“They have the democratic right at the next election to take the representatives of the people and throw them out.”

Get local stories you won't find anywhere else right to your inbox.
Sign up here

Just Posted

A suspect has been arrested in connection with fires at Drinkwater Elementary (pictured) and École Mount Prevost. (Kevin Rothbauer/Citizen)
Arson suspect arrested after fires at Cowichan Valley schools

Drinkwater Elementary and Mount Prevost schools hit within a week

Danielle Groenendijk raised more than twice her goal for Parkinson’s Canada. (Photo submitted)
VIU volleyball athlete doubles fundraising goal for Parkinson’s

Daily runs over 30 days by Groenendijk add up to 254 kilometres

Seven streets in downtown Duncan, including Station Street, will soon have new native names added to their signage. (Submitted graphic)
New street signs in Duncan in English and Hul’q’umi’num

Seven streets to get additional native names on signs

Possible COVID-19 exposures may have occurred at Alexander Elementary School on Jan. 13, 14 and 15. (Google Maps)
Alexander Elementary in Duncan announces possible COVID-19 exposures

Exposures may have occurred on Jan. 13, 14 and 15

North Cowichan to add three more off-leash dog areas in the new year. (File photo)
North Cowichan adds three new off-leash areas

Trial program runs through 2021, but not the summer months

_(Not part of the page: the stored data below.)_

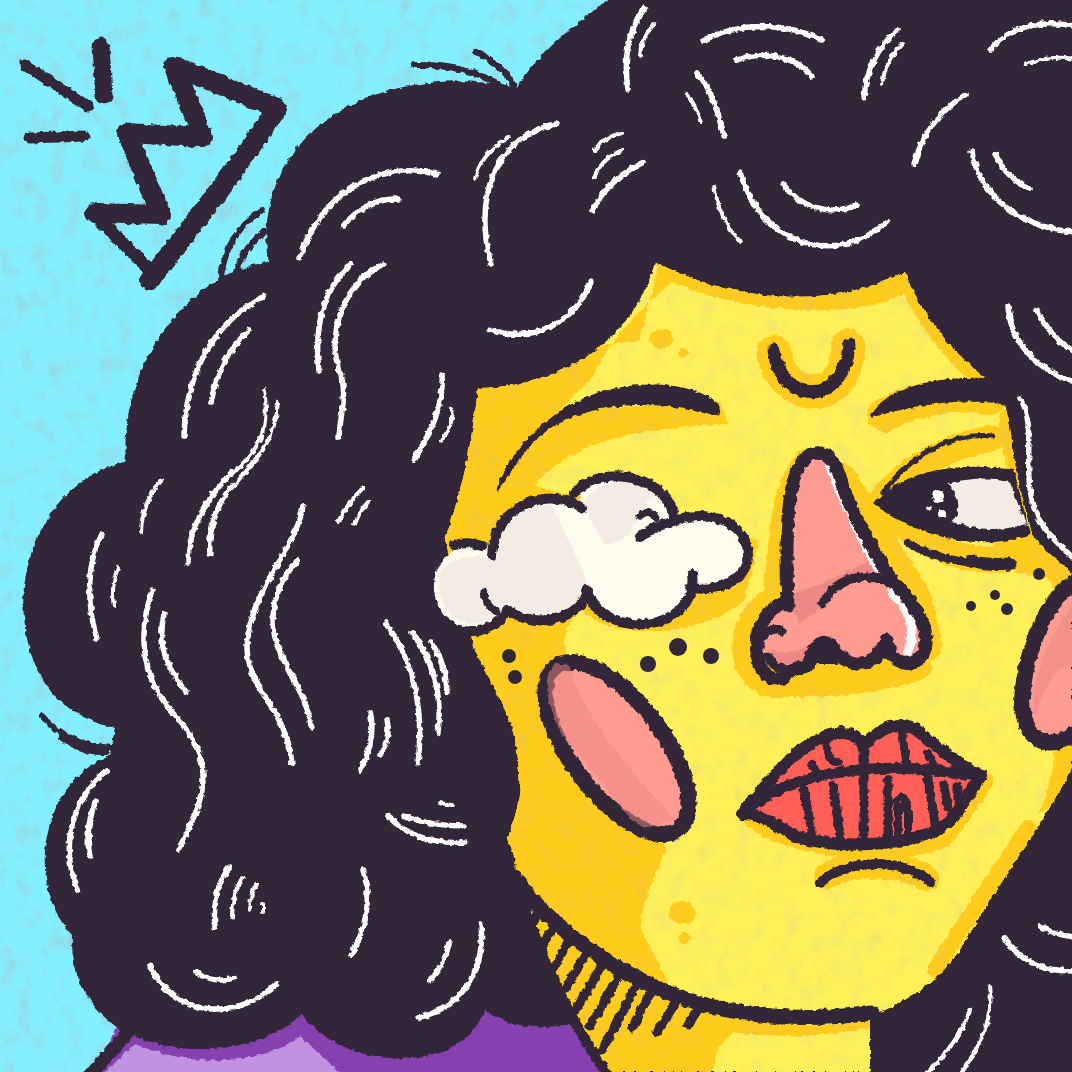
<!DOCTYPE html>
<html lang="en">
<head>
<meta charset="utf-8">
<title>Portrait with a cloud over one eye</title>
<style>
:root{--sky:#84efff;--ink:#302738;--skin:#fff05a;--shade:#ffcc1c;--pink:#ff9c92;--pink-shade:#ee8884;--lip:#ff5f57;--cream:#fdfaee;--cream-shade:#f5ebe2;--white:#fffdfb;--violet:#873fb0;--lilac:#c093e0}
html,body{margin:0;width:1072px;height:1072px;overflow:hidden;background:var(--sky)}
svg{display:block}
.ink{fill:var(--ink)}
.line{fill:none;stroke:var(--ink);stroke-linecap:round;stroke-linejoin:round;stroke-width:13}
.outlined{stroke:var(--ink);stroke-width:16;stroke-linejoin:round}
.skin{fill:var(--skin)}
.shade{fill:var(--shade)}
.shade-line{fill:none;stroke:var(--shade);stroke-linecap:round;stroke-linejoin:round;stroke-width:34}
.pink{fill:var(--pink)}
.pink-shade{fill:var(--pink-shade)}
.lip{fill:var(--lip)}
.cream{fill:var(--cream)}
.cream-shade{fill:var(--cream-shade)}
.strands{fill:none;stroke:var(--white);stroke-width:5.5;stroke-linecap:round}
.strands .fine{stroke-width:4}
.shine{fill:none;stroke:var(--white);stroke-width:9;stroke-linecap:round}
.violet{fill:var(--violet)}
.lilac{fill:var(--lilac)}
</style>
</head>
<body>
<svg width="1072" height="1072" viewBox="0 0 1072 1072" role="img" aria-label="Drawn portrait of a yellow-skinned figure with dark curly hair and a cloud over one eye">
<defs>
<filter id="rough-edge" filterUnits="userSpaceOnUse" x="0" y="0" width="1072" height="1072">
<feTurbulence type="fractalNoise" baseFrequency=".18" numOctaves="2" seed="4"/>
<feDisplacementMap in="SourceGraphic" scale="5" xChannelSelector="R" yChannelSelector="G"/>
</filter>
<filter id="paper-grain" filterUnits="userSpaceOnUse" x="0" y="0" width="1072" height="1072">
<feTurbulence type="fractalNoise" baseFrequency=".06 .045" numOctaves="4" seed="9"/>
<feColorMatrix values="0 0 0 0 .45  0 0 0 0 .4  0 0 0 0 .42  2.6 0 0 0 -1.25"/>
<feComposite in2="SourceGraphic" operator="in"/>
</filter>
<path id="face-shape" d="M655 262C740 305 835 308 905 272C920 312 950 350 985 378C1008 384 1010 430 1016 470L1030 530C1040 550 1058 558 1072 574V768C1040 830 1000 880 960 950C935 985 910 1000 870 1016V1072H608C570 1010 532 950 515 876C518 860 512 852 508 838C521 800 521 790 518 760C515 720 495 690 475 650L445 540C458 500 470 460 478 388C560 388 635 340 655 262Z"/>
<clipPath id="face-clip"><use href="#face-shape"/></clipPath>
<path id="cloud-shape" d="M497 553C460 532 432 560 434 590C437 625 475 640 507 612C535 630 575 622 588 592C598 632 672 638 692 592C725 596 750 575 747 550C742 520 710 508 674 520C668 470 590 460 578 503C545 485 500 510 497 553Z"/>
<path id="lips-shape" d="M742 814C770 780 800 740 835 734C850 730 858 738 864 745C880 726 905 718 920 733C940 748 960 768 982 775C968 792 958 818 938 830C895 848 830 848 795 836C775 826 765 814 742 814Z"/>
<clipPath id="lips-clip"><use href="#lips-shape"/></clipPath>
<path id="nose-shape" d="M814 455C826 448 834 460 840 480C850 515 870 545 890 578C912 600 932 630 922 652C910 672 890 660 888 640C880 658 850 668 836 646C825 636 815 645 810 664C790 672 770 668 762 650C756 625 768 606 788 602C786 560 788 470 814 455Z"/>
<clipPath id="nose-clip"><use href="#nose-shape"/></clipPath>
<clipPath id="cheek-clip"><ellipse cx="617" cy="748" rx="40" ry="104" transform="rotate(-37 617 748)"/></clipPath>
</defs>

<rect id="sky" width="1072" height="1072" fill="var(--sky)"/>
<rect width="1072" height="1072" filter="url(#paper-grain)" opacity=".3"/>

<g id="doodle" class="line" stroke-width="19" filter="url(#rough-edge)">
<path style="stroke-width:20" d="M174 66L277 108C240 165 200 215 150 280M174 66L203 137L127 133L161 215L95 213"/>
<path d="M95 215L150 270"/>
<path style="stroke-width:17" d="M101 46L104 96"/>
<path style="stroke-width:11" d="M25 65L88 106M30 138L84 136"/>
</g>

<g id="clothes" filter="url(#rough-edge)">
<path class="violet" d="M130 1000H600L625 1080H90Z"/>
<path class="lilac" d="M135 1044C190 1068 260 1066 300 1036L348 1080H96Z"/>
<path class="line" d="M132 1028L86 1080"/>
</g>

<g id="hair" class="ink" filter="url(#rough-edge)">
<path d="M614 -5C575 25 538 52 517 88C440 70 350 88 302 142C272 175 262 220 268 262C195 272 120 355 126 462C60 475 17 550 24 618C30 682 62 716 115 728L110 755C38 785 26 885 72 935C70 985 98 1018 128 1034C190 1060 260 1052 302 1014C340 1070 460 1078 485 1010C510 1029 545 1030 575 1023L606 1080H1080V-5Z"/>
<path class="line" style="stroke-width:6" d="M414 65C450 64 480 72 506 88M476 52C496 62 506 72 514 86M221 278C224 248 238 226 262 210M236 274C240 256 250 243 264 232M42 716C60 738 85 746 112 748M62 738C80 750 92 752 106 752"/>
</g>

<g id="face" filter="url(#rough-edge)">
<use class="skin" href="#face-shape"/>
<g clip-path="url(#face-clip)">
<path class="shade" d="M648 255L672 282C740 312 850 322 904 294C925 335 945 360 985 395L1000 370L905 255L655 245Z"/>
<path class="shade" d="M660 260L672 282C650 300 608 340 594 376L560 410L720 402L728 424C640 428 570 440 535 486L760 540L744 602C690 640 610 640 582 610C564 626 558 645 574 668C610 720 660 800 666 850C650 890 636 915 644 935L672 990L720 1000C770 1030 830 1030 880 1018V1026C820 1038 770 1038 733 1032C718 1045 712 1060 713 1080H590L430 800L430 370L640 340Z"/>
<path class="shade" d="M1072 535V650L1050 580L1010 570L990 540L1020 525ZM1072 705V790L1038 815C1055 780 1050 755 1060 730Z"/>
<path class="shade-line" d="M774 352C780 400 846 412 848 346M884 415C920 396 960 392 990 398"/>
<path class="shade-line" d="M810 465C780 500 788 560 778 602C736 620 742 690 785 680C830 680 870 678 915 664M840 480L915 600L925 645"/>
<path class="shade-line" style="stroke-width:26" d="M755 815C790 846 890 855 942 835L980 782M826 876C850 862 900 862 926 878"/>
<path class="shade-line" style="stroke-width:26" d="M880 500C910 465 950 446 992 438M880 502C915 545 965 566 1010 558M1012 420L1024 500"/>
<path class="shade-line" style="stroke-width:16" d="M935 970C960 930 1000 870 1028 828"/>
<ellipse class="shade" cx="661" cy="339" rx="12" ry="10"/>
<circle class="shade" cx="683" cy="353" r="5"/>
<ellipse class="shade" cx="682" cy="913" rx="14" ry="11"/>
<circle class="shade" cx="684" cy="938" r="6"/>
</g>
</g>
<use href="#face-shape" filter="url(#paper-grain)" opacity=".15"/>

<g id="neck" class="line" filter="url(#rough-edge)">
<path style="stroke-width:15" d="M514 876C540 915 590 955 645 982C710 1015 790 1024 872 1013"/>
<path style="stroke-width:10" d="M516 880C540 960 570 1020 606 1072"/>
<path style="stroke-width:9" d="M538 914L530 928M554 926L540 948M570 938L554 968M588 950L566 988M604 962L576 1010M620 974L590 1026M637 984L602 1050M652 990L632 1028M676 1002L657 1032M697 1011L688 1025"/>
</g>

<g id="brows" class="ink" filter="url(#rough-edge)">
<path d="M497 492C494 478 525 432 568 406C620 376 690 380 716 402C724 410 718 418 706 414C650 398 580 402 538 438C520 454 508 480 497 492Z"/>
<path d="M870 418C878 392 930 375 986 378L1010 386L1012 406C965 396 920 404 870 418Z"/>
<path class="line" d="M774 350C780 405 844 408 849 345"/>
</g>

<g id="eye" filter="url(#rough-edge)">
<path class="ink" d="M873 503C900 474 950 460 1014 470L1030 534C985 552 920 540 873 503Z"/>
<path class="cream-shade" d="M947 484C975 476 1000 478 1010 482L1016 500L1027 524C1000 532 975 530 952 522C962 510 960 496 947 484Z"/>
<circle fill="var(--white)" cx="938" cy="496" r="6"/>
<circle fill="var(--white)" cx="942" cy="514" r="4"/>
<circle fill="var(--white)" cx="929" cy="508" r="2"/>
<path class="line" style="stroke-width:5" d="M884 492C910 456 950 432 993 436"/>
<path class="line" style="stroke-width:8" d="M908 543C930 556 965 566 1010 564"/>
<path class="line" d="M970 561C985 565 998 565 1010 564"/>
</g>

<g id="cloud" filter="url(#rough-edge)">
<use class="cream" href="#cloud-shape"/>
<path class="cream-shade" d="M438 575C455 550 480 560 498 555C500 520 525 505 552 505L578 560L590 590C570 625 530 620 507 610C480 632 440 630 438 575ZM582 505C600 475 640 475 658 495C640 500 640 540 605 545Z"/>
<path class="line" style="stroke-width:10" d="M482 546C470 542 463 543 454 545M492 556C494 505 548 485 582 508M574 494C594 466 664 470 674 516M640 537C655 525 665 524 674 522M674 520C715 508 748 525 748 556C746 578 725 592 690 588M692 574C700 630 605 645 586 590M588 592C574 626 528 626 507 610M508 610C498 626 483 632 470 631"/>
<path class="line" style="stroke-width:7" d="M484 592C486 604 490 608 496 611M640 516C646 510 652 512 656 518"/>
</g>

<g id="nose" filter="url(#rough-edge)">
<use class="pink" href="#nose-shape"/>
<g clip-path="url(#nose-clip)">
<path class="pink-shade" d="M786 596C830 582 850 570 872 560L874 580C845 580 830 590 822 606L800 624ZM770 650C790 656 805 650 815 640L810 680H765Z"/>
<path class="shine" d="M830 466C842 500 862 538 878 568M892 592C912 612 916 632 908 652"/>
</g>
<path class="line" d="M788 606C786 550 784 470 808 456C828 445 838 466 842 484C852 516 874 548 890 578C908 596 934 628 924 652C912 672 890 664 887 640C878 672 842 668 832 646C822 636 812 648 809 664C800 670 788 668 784 678C766 684 756 664 757 648C756 624 770 606 786 602"/>
<path class="line" style="stroke-width:9" d="M822 604C838 574 868 572 894 584M764 636C770 628 776 628 782 631M768 656C772 666 776 668 784 669"/>
<path class="ink" d="M806 664C810 634 834 630 838 664ZM868 660C874 636 896 630 896 658Z"/>
</g>

<g id="mouth" filter="url(#rough-edge)">
<use class="lip outlined" href="#lips-shape" style="stroke-width:12"/>
<g clip-path="url(#lips-clip)" class="line">
<path style="stroke-width:11" d="M742 814C790 770 880 758 982 777"/>
<path style="stroke-width:9" d="M864 742V840M803 786L812 832M833 785L840 836M888 780V836M928 778L935 824M944 786L948 808M958 786V800"/>
<path style="stroke-width:8" d="M826 740C828 764 834 762 838 762M902 732L907 766M928 754L936 768M812 764L818 774M896 802C900 794 906 798 906 804M898 834V808H908V834"/>
</g>
<path class="line" style="stroke-width:10" d="M820 883C845 858 905 858 930 882"/>
</g>

<g id="cheeks" filter="url(#rough-edge)">
<ellipse class="pink outlined" cx="617" cy="748" rx="46" ry="102" transform="rotate(-37 617 748)"/>
<path clip-path="url(#cheek-clip)" class="pink-shade" opacity=".5" d="M545 660L570 666C580 710 620 760 675 820L640 830L550 720Z"/>
<path class="pink outlined" d="M1085 580C1050 585 1025 650 1022 700C1024 745 1050 755 1085 726Z"/>
<path class="pink-shade" opacity=".6" d="M1072 605C1045 640 1030 690 1035 715C1045 690 1055 665 1072 665Z"/>
</g>

<g id="freckles" class="ink">
<circle cx="509" cy="656" r="7"/><circle cx="515" cy="677" r="7"/><circle cx="648" cy="664" r="8"/><circle cx="678" cy="647" r="9"/><circle cx="711" cy="656" r="8"/><circle cx="971" cy="606" r="5"/><circle cx="995" cy="595" r="5"/><circle cx="1007" cy="609" r="6"/><circle cx="1039" cy="574" r="6"/>
</g>

<g id="hair-strands" class="strands" filter="url(#rough-edge)">
<path d="M644 8C626 35 624 60 628 90M704 40C740 22 785 22 822 40M737 60C765 50 795 56 812 76M897 30C875 50 866 72 864 97M990 50C1010 26 1040 20 1075 26M965 95C938 112 922 135 914 164M972 152C980 196 1020 228 1075 232M995 154C1002 170 1015 182 1030 189M740 172C760 245 835 268 887 222M783 184C800 208 830 216 857 205M697 73C712 90 718 112 724 136"/>
<path class="fine" d="M654 24C642 38 640 48 640 56M902 44C890 56 884 70 882 84M1026 64C1042 58 1058 56 1075 59M686 94C694 102 698 112 701 123M714 186C718 210 726 228 741 242M622 133C608 136 600 142 595 150M622 150C606 158 598 166 594 178M508 138C490 148 478 164 475 179"/>
<path d="M644 162C622 172 602 190 592 211M556 124C500 136 472 190 491 264M300 258C320 195 375 160 437 174M343 226C360 206 378 198 398 199M591 282C575 322 535 344 490 330M264 296C215 322 186 370 184 436M249 330C228 350 216 374 211 402M351 264C322 290 314 330 319 371M384 264C345 280 325 335 340 372C348 395 340 415 339 437M442 375C444 405 430 435 414 459"/>
<path class="fine" d="M452 408C454 420 448 432 441 441M264 390C272 440 250 455 232 475M278 402C276 445 250 465 232 488M363 488C352 498 346 508 338 522M368 502C362 508 358 516 355 524M162 480C148 494 142 512 141 532M118 568C112 582 112 594 114 606"/>
<path d="M232 472C205 500 188 530 188 563M232 486C216 505 208 530 210 554M101 535C86 565 87 605 97 639M303 506C298 545 250 590 247 645C246 690 286 705 292 764M298 560C270 590 268 625 280 652C292 680 306 695 312 728M152 590C136 640 144 680 172 712C215 760 210 790 178 850M164 614C156 650 170 670 186 692M386 623C415 665 424 710 418 764M412 632C436 665 442 700 438 732M431 642C444 662 446 676 447 692M370 712C376 735 368 755 360 770M387 720C390 735 386 745 380 755"/>
<path d="M107 770C70 800 60 850 78 890M96 801C88 820 86 838 90 856M388 816C405 835 435 845 465 842M404 816C425 824 445 826 464 826M229 868C216 885 213 905 215 928M363 870C372 900 366 930 351 955M150 966C175 1020 240 1020 276 984M196 972C208 980 222 982 234 978M481 925C485 965 468 1005 418 1018M449 943C446 960 438 972 430 981"/>
<path class="fine" d="M440 803L452 805M243 877C234 890 232 904 232 918M256 884C251 893 250 900 250 910M263 904V912"/>
<path d="M1008 306C1010 340 1035 370 1075 382M1036 310C1046 326 1056 342 1075 352M1020 398C1038 425 1020 475 1036 512C1044 532 1060 545 1075 560M1004 938C1020 962 1045 972 1075 971M1040 926C1050 932 1060 936 1075 937"/>
<path class="fine" d="M990 986C994 1020 978 1050 962 1072M970 1010C962 1035 945 1055 928 1072"/>
</g>
</svg>
</body>
</html>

Maj.-Gen. Dany Fortin, vice-president of logistics and operations at the Public Health Agency of Canada, speaks at a news conference on the COVID-19 pandemic in Ottawa, on Friday, Jan. 15, 2021. THE CANADIAN PRESS/Justin Tang
B.C. records 500 new COVID-19 cases Wednesday, 14 deaths

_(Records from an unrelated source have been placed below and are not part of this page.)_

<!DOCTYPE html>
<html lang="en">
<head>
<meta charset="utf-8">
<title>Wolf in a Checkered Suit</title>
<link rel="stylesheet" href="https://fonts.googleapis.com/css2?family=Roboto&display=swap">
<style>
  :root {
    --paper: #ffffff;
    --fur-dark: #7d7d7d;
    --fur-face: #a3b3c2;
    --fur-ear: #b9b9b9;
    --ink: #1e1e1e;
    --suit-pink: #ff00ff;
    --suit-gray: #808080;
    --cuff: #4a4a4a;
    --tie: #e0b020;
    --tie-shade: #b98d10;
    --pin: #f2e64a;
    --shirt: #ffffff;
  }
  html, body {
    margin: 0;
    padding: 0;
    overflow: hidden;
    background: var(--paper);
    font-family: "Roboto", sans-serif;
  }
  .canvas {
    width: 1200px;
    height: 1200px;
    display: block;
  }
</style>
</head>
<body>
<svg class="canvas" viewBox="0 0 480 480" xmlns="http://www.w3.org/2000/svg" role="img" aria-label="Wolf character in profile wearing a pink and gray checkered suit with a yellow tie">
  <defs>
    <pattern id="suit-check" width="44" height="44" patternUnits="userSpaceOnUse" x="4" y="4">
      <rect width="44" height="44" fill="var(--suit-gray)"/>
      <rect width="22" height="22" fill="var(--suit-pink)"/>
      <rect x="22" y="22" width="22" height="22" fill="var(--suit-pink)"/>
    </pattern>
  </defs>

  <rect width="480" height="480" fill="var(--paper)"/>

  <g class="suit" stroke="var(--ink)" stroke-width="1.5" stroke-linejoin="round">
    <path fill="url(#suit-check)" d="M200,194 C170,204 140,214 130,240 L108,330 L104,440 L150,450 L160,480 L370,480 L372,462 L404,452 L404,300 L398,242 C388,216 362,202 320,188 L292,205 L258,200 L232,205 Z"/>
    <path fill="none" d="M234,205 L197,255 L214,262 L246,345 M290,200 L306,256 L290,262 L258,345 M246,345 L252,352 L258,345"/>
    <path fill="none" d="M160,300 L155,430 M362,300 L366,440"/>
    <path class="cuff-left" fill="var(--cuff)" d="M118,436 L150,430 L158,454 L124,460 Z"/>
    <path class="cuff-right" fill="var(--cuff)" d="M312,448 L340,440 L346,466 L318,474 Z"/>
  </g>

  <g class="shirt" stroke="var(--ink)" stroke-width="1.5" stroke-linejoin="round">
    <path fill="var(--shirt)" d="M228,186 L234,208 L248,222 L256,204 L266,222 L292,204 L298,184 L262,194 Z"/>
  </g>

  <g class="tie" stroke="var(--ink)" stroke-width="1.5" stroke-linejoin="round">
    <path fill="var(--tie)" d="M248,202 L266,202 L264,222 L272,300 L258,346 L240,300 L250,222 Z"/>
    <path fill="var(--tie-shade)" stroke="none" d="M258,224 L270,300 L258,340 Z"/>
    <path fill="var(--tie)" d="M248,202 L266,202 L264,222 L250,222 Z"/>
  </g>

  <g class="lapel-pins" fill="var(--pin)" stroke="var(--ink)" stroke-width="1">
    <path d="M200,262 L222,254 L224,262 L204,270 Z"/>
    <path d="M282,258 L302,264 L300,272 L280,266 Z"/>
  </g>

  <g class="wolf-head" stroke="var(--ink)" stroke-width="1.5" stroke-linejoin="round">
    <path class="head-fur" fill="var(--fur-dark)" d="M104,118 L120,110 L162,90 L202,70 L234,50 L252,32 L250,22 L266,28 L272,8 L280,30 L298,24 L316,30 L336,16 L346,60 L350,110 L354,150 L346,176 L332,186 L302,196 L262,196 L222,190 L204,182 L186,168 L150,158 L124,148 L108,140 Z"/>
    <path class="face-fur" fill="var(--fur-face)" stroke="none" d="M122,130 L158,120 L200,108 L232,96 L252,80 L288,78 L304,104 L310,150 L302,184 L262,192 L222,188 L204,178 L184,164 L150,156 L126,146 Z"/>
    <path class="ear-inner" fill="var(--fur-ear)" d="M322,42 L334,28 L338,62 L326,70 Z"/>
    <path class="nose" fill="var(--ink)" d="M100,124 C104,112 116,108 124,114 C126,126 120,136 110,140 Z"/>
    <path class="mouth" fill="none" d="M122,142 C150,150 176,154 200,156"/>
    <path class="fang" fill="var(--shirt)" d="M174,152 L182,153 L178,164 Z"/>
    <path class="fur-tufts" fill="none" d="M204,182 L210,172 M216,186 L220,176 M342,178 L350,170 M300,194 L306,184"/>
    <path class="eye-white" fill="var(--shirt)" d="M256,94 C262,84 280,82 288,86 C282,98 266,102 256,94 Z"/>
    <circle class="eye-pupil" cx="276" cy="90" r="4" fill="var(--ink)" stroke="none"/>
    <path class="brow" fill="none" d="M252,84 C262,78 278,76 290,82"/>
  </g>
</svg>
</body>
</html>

Outbreak at Surrey Pretrial jail, two more in health care

A woman writes a message on a memorial mural wall by street artist James “Smokey Devil” Hardy during a memorial to remember victims of illicit drug overdose deaths on International Overdose Awareness Day, in the Downtown Eastside of Vancouver, on Monday, August 31, 2020. THE CANADIAN PRESS/Darryl Dyck
B.C. paramedics respond to record-breaking number of overdose calls in 2020

On the front lines, COVID-19 has not only led to more calls, but increased the complexity

Nanaimo RCMP are seeking the public’s help after a man allegedly assaulted a clerk at James General Store on Victoria Road on Jan. 18. (Submitted photo)
Suspect screams at customer then assaults store clerk in Nanaimo

RCMP asking for information about Jan. 18 incident at James General Store

Chartwell Malaspina Care Residence in Nanaimo. (News Bulletin file photo)
Two Nanaimo care-home residents have died during COVID-19 outbreak

Death reported Monday was the second related to Chartwell Malaspina outbreak, says Island Health

Rod Bitten of Union Bay won $500,000 in the Lotto Max draw on Jan. 15. Photo supplied
Vancouver Island electrician gets shocking surprise with $500K Extra win

Rod Bitten has been hard at work with home renovations, which is… Continue reading

Eighteen-year-old Aidan Webber died in a marine accident in 2019. He was a Canadian Junior BMX champion from Nanaimo. (Submitted)
Inadequate safety training a factor in teen BMX star’s workplace death in 2019

Aidan Webber was crushed by a barge at a fish farm near Port Hardy

Oyster River Fire Rescue members were called out to a suspicious fire in Black Creek. Two vehicles parked at a private residence were destroyed by fire. Photo courtesy Oyster River Fire Rescue
Suspicious fire destroys two vehicles at Vancouver Island residence

Oyster River Fire Rescue personnel were dispatched to a fire at a… Continue reading

Members of the BC RCMP Explosive Disposal Unit (EDU) is on route to Drummond Park opposite of Fulford Habour on Saltspring Island after the discovery of a suspicious cylindrical-shaped device. (Google/Screencap)
Bomb disposal unit en route to Salt Spring Island after suspicious device found in park

Police say a resident discovered the device Wednesday morning in Drummond Park opposite BC Ferries terminal

Southern resident killer whales in B.C. waters. Research shows the population’s females are more negatively influenced by vessel traffic than males. (Photo supplied by Ocean Wise Conservation Association)
Female orcas less likely to feed in presence of vessel traffic: study

Research the southern resident population raises concerns over reproduction capacity

Most Read